Problem statement:
Check every line below for the string "cross", and copy the lines that contain it.

[[ Records for this exercise open ]]

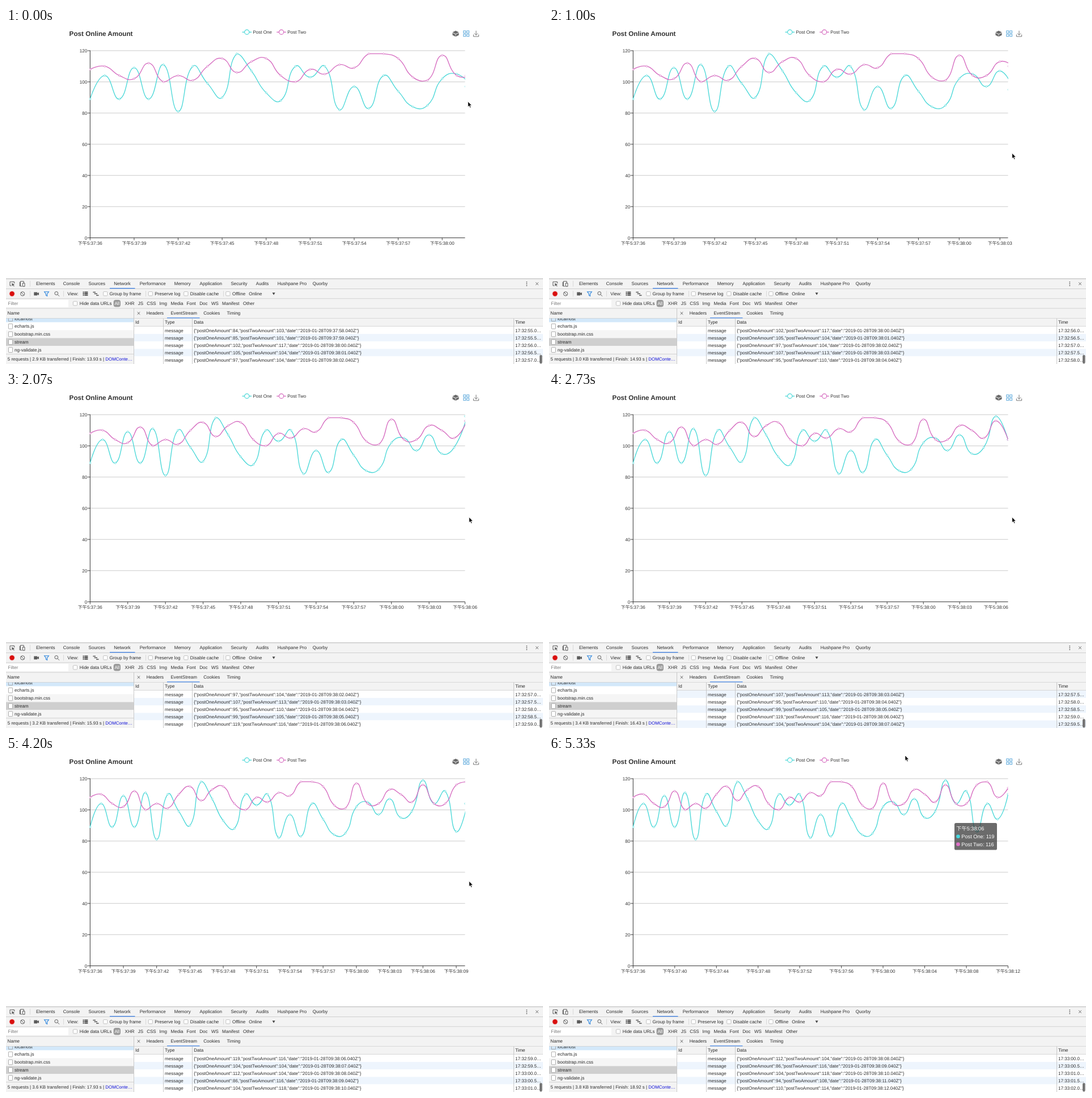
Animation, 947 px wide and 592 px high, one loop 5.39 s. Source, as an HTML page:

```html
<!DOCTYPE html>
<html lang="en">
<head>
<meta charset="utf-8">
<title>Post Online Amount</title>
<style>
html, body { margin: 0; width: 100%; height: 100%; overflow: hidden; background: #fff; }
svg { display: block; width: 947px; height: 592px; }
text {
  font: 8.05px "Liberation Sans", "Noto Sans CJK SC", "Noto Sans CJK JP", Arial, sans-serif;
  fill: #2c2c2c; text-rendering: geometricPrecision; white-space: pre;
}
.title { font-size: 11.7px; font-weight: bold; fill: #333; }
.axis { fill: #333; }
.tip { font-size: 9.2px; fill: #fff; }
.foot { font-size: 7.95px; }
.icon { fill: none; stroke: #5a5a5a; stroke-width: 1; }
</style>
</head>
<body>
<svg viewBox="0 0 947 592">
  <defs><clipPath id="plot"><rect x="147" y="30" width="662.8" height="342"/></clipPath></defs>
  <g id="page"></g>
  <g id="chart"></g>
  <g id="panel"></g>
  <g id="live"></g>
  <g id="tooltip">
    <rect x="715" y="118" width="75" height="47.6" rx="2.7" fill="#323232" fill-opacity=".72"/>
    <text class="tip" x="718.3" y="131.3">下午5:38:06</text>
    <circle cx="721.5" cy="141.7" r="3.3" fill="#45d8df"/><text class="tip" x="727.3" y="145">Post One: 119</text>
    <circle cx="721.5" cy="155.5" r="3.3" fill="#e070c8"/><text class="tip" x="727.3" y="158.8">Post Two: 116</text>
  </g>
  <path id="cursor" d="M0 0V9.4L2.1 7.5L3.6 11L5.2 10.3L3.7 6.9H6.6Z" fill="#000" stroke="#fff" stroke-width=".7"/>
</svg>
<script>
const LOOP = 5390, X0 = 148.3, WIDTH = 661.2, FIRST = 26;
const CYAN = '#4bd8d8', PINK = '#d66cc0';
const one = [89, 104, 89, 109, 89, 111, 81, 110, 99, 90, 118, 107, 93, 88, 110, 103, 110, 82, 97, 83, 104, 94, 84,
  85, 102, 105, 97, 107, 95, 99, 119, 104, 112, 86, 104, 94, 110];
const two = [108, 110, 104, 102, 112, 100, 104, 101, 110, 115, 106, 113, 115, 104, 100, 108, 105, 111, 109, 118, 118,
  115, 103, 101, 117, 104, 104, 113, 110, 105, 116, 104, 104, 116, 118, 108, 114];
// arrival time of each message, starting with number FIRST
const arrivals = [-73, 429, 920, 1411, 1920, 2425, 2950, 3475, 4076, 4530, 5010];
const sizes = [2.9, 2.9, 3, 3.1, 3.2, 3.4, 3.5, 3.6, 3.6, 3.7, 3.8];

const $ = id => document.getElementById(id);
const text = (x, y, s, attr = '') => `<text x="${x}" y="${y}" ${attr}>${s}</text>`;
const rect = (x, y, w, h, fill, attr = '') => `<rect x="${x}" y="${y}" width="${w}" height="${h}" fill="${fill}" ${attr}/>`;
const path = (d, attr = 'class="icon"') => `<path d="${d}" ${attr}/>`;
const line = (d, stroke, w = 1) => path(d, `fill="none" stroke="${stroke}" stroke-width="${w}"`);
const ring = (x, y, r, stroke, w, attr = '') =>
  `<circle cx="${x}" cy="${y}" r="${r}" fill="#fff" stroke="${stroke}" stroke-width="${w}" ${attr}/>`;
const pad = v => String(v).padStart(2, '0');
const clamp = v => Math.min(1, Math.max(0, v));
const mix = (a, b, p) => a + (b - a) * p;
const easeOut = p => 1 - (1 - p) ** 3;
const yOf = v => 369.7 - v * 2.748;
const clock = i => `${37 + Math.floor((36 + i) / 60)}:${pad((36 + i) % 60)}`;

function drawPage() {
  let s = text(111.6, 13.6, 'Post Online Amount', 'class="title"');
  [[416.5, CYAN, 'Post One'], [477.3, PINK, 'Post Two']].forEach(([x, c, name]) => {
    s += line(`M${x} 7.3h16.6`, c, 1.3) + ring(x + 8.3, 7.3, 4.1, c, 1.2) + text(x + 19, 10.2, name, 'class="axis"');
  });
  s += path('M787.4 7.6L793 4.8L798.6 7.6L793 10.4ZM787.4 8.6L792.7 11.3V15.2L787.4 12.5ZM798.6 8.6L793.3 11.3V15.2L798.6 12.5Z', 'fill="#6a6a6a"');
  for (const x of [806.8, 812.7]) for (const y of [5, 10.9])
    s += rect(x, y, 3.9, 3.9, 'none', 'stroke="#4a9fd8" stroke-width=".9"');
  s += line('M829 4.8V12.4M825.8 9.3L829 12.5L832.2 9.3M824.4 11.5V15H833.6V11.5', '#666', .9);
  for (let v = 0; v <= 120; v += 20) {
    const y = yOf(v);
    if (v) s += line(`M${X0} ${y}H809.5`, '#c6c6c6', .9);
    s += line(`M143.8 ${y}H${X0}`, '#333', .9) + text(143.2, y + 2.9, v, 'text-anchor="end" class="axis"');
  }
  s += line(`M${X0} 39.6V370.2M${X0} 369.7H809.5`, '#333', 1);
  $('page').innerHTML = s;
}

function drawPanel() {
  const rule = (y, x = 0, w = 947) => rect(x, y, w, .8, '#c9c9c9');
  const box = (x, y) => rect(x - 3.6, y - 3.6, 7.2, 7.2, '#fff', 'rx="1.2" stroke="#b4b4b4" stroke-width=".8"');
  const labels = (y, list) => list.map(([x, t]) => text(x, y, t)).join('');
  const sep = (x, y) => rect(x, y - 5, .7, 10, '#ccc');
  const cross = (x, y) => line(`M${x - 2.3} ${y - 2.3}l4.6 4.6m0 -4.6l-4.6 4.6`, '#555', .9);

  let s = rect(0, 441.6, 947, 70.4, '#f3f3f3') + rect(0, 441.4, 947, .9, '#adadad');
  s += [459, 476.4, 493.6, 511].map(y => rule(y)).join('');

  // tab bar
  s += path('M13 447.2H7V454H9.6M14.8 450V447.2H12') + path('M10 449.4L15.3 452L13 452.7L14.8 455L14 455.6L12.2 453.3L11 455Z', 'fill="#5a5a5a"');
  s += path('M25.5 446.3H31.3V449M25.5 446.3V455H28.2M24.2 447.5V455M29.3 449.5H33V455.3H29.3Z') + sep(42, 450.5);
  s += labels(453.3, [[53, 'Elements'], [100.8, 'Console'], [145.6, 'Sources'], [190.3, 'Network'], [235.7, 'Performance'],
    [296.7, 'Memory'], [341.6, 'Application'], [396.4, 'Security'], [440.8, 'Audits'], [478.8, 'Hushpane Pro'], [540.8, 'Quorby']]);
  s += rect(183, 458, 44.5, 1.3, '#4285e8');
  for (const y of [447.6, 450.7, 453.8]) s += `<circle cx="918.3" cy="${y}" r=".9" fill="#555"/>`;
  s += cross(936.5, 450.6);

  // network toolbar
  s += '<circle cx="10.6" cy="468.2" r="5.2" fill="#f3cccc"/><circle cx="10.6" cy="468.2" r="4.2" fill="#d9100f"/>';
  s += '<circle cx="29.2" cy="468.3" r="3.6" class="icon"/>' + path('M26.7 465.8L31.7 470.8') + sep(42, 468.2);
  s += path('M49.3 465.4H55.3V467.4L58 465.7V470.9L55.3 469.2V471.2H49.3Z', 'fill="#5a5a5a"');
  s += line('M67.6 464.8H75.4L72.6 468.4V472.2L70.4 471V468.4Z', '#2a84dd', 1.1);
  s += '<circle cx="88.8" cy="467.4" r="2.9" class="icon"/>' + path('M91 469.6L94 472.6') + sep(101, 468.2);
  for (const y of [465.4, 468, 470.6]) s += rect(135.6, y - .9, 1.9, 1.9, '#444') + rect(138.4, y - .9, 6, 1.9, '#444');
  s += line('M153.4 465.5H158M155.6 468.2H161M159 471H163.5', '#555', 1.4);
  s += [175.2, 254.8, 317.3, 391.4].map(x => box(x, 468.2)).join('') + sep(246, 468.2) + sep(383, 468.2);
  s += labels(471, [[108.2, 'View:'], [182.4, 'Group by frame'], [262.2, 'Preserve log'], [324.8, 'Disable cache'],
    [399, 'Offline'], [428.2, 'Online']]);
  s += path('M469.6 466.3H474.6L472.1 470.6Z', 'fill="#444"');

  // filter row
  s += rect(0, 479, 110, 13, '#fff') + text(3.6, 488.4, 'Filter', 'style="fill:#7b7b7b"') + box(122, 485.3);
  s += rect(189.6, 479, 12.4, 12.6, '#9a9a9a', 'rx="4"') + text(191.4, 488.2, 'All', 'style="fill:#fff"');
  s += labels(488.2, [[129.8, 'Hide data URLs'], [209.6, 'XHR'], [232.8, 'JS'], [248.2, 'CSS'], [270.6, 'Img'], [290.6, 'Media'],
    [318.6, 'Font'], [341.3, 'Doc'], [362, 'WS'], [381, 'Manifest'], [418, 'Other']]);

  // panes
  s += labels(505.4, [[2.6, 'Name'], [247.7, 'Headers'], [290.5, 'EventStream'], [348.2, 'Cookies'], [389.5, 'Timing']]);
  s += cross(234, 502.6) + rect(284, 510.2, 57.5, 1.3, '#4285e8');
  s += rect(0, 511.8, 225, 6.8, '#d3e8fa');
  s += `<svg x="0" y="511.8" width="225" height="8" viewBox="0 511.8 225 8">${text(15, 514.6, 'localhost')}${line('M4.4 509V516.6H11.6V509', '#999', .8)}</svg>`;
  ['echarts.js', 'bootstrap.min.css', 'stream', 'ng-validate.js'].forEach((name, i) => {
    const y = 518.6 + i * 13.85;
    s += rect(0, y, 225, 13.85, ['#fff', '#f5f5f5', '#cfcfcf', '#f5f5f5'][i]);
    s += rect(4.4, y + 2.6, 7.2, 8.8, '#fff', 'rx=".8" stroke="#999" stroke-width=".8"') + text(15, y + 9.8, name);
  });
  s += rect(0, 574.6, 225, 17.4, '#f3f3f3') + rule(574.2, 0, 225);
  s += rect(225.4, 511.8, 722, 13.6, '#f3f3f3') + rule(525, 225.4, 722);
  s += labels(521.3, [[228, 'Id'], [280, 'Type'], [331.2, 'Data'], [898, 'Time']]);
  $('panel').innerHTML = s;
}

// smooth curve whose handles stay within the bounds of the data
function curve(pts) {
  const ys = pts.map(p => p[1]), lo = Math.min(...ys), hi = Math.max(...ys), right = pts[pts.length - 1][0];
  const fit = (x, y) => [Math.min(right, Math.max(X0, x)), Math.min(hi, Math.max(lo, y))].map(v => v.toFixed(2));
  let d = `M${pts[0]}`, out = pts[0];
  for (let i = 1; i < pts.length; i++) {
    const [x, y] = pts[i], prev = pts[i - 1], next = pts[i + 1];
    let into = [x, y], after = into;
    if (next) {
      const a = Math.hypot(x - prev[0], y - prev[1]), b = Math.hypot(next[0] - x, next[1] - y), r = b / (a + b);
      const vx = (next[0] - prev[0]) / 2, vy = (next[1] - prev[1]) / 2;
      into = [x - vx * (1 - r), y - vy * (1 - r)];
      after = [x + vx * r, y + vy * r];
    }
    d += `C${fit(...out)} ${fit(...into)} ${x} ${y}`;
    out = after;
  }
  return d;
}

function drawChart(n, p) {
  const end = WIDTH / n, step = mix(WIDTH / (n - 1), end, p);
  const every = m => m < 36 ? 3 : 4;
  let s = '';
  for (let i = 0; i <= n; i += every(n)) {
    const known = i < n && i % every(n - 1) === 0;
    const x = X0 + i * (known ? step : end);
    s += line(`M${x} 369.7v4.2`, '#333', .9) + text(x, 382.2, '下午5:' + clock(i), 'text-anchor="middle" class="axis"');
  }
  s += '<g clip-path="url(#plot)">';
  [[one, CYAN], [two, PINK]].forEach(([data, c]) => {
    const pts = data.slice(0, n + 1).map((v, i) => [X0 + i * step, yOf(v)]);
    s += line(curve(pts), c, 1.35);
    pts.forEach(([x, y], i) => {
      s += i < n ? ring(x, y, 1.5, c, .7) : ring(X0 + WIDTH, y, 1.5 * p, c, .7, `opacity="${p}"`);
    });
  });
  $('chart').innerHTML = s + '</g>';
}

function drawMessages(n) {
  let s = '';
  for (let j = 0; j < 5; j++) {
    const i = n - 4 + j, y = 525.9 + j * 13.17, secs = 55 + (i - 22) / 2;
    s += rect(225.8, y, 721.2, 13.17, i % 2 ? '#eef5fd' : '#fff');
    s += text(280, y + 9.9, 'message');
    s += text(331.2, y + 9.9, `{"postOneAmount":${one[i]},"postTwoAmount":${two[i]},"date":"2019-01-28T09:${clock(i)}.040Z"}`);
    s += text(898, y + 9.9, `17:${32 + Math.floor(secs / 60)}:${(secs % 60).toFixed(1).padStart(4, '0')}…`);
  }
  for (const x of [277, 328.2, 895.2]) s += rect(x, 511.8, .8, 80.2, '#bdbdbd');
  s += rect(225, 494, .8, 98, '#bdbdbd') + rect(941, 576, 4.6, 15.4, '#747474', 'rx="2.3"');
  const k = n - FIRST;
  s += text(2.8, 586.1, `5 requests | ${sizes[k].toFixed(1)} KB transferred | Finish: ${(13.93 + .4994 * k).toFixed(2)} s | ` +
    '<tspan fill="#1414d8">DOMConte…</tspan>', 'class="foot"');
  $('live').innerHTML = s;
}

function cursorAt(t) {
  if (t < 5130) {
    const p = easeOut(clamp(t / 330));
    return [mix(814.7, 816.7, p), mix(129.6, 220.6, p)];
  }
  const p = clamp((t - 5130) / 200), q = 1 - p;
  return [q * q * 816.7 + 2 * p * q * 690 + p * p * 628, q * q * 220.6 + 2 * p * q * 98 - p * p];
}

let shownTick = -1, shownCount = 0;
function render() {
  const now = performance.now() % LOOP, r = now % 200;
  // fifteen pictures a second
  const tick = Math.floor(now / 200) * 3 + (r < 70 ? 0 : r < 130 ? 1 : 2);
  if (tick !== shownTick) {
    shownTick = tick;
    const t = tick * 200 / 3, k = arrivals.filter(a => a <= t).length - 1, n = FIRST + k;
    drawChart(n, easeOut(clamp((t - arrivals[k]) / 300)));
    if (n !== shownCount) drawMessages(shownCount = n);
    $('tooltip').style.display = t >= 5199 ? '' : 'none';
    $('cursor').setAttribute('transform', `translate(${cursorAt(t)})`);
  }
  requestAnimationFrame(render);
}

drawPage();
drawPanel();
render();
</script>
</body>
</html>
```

[[ Records for this exercise closed ]]

Result below:
  const cross = (x, y) => line(`M${x - 2.3} ${y - 2.3}l4.6 4.6m0 -4.6l-4.6 4.6`, '#555', .9);
  s += cross(936.5, 450.6);
  s += cross(234, 502.6) + rect(284, 510.2, 57.5, 1.3, '#4285e8');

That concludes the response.